= TO DO =
In the material below, the lines from the one containing "--paper: #ffffff;" through the one containing "of a dark-haired" are to be given again exactly, ends included, and no others.

---

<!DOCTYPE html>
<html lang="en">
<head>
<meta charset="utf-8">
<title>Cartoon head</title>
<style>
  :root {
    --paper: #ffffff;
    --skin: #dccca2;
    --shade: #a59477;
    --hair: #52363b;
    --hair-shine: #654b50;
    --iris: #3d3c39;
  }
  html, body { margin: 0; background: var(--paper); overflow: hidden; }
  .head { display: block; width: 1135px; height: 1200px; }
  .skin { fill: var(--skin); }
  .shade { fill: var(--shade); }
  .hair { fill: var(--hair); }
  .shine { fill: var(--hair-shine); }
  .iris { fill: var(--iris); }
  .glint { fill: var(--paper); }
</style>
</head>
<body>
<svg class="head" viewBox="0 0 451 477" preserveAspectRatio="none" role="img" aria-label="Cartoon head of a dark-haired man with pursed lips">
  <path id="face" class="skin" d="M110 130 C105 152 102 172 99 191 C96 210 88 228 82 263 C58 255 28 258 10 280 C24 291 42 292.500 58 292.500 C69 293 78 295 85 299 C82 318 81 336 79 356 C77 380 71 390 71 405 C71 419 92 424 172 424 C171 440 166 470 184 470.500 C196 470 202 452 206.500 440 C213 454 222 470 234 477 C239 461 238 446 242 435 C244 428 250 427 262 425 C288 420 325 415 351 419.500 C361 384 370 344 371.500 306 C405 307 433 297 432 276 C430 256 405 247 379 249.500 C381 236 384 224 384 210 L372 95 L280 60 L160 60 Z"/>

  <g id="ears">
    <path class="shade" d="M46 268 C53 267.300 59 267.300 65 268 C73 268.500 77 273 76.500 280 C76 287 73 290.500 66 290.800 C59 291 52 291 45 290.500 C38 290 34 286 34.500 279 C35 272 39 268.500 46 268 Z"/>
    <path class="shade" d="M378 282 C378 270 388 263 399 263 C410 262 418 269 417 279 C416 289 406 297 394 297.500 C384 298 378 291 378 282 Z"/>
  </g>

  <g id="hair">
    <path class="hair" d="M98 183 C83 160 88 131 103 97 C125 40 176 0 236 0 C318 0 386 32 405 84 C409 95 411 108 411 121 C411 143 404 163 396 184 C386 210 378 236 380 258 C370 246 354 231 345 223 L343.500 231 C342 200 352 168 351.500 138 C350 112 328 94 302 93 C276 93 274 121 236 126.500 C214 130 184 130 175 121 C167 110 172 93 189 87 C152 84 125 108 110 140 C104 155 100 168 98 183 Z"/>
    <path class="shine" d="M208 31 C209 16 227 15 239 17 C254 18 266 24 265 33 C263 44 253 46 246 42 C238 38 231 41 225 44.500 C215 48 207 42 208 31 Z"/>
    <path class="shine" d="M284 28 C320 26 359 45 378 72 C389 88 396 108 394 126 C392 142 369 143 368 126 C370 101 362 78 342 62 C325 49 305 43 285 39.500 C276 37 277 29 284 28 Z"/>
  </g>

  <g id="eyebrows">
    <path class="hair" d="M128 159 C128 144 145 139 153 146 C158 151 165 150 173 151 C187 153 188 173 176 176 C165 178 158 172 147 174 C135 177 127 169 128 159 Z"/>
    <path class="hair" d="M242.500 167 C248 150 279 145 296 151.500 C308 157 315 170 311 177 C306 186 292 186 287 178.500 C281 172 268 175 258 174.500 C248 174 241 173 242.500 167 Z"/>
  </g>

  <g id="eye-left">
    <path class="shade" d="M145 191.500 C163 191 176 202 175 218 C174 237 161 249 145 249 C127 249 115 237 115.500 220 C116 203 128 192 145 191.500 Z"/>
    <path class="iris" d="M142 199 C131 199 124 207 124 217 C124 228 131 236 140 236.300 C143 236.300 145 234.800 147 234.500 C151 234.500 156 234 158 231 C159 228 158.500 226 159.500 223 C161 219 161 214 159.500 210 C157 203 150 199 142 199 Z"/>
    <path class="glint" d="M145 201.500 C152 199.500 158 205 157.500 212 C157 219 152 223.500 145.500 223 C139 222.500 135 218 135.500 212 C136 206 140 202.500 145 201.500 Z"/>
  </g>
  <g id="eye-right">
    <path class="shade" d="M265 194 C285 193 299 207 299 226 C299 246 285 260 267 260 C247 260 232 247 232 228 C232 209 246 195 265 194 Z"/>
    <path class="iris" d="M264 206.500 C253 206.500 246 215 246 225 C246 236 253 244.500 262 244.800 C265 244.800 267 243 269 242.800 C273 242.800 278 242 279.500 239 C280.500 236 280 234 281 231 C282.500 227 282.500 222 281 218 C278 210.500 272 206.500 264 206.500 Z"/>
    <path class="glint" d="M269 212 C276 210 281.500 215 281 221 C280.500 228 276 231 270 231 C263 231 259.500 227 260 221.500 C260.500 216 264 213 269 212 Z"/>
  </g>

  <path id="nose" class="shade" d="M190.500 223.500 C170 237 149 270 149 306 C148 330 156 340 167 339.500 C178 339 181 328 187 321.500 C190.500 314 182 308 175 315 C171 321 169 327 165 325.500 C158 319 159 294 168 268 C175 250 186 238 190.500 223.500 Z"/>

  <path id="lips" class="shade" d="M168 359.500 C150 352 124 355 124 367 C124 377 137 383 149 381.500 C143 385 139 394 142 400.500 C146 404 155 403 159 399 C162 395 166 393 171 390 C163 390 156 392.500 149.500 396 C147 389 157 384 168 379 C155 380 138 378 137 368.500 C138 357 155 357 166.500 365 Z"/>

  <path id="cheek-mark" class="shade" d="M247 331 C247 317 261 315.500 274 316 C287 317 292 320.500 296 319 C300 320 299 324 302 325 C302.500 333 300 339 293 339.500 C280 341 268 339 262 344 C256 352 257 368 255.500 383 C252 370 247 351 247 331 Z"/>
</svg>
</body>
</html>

---

= EXERCISE RESPONSE =
    --paper: #ffffff;
    --skin: #dccca2;
    --shade: #a59477;
    --hair: #52363b;
    --hair-shine: #654b50;
    --iris: #3d3c39;
  }
  html, body { margin: 0; background: var(--paper); overflow: hidden; }
  .head { display: block; width: 1135px; height: 1200px; }
  .skin { fill: var(--skin); }
  .shade { fill: var(--shade); }
  .hair { fill: var(--hair); }
  .shine { fill: var(--hair-shine); }
  .iris { fill: var(--iris); }
  .glint { fill: var(--paper); }
</style>
</head>
<body>
<svg class="head" viewBox="0 0 451 477" preserveAspectRatio="none" role="img" aria-label="Cartoon head of a dark-haired man with pursed lips">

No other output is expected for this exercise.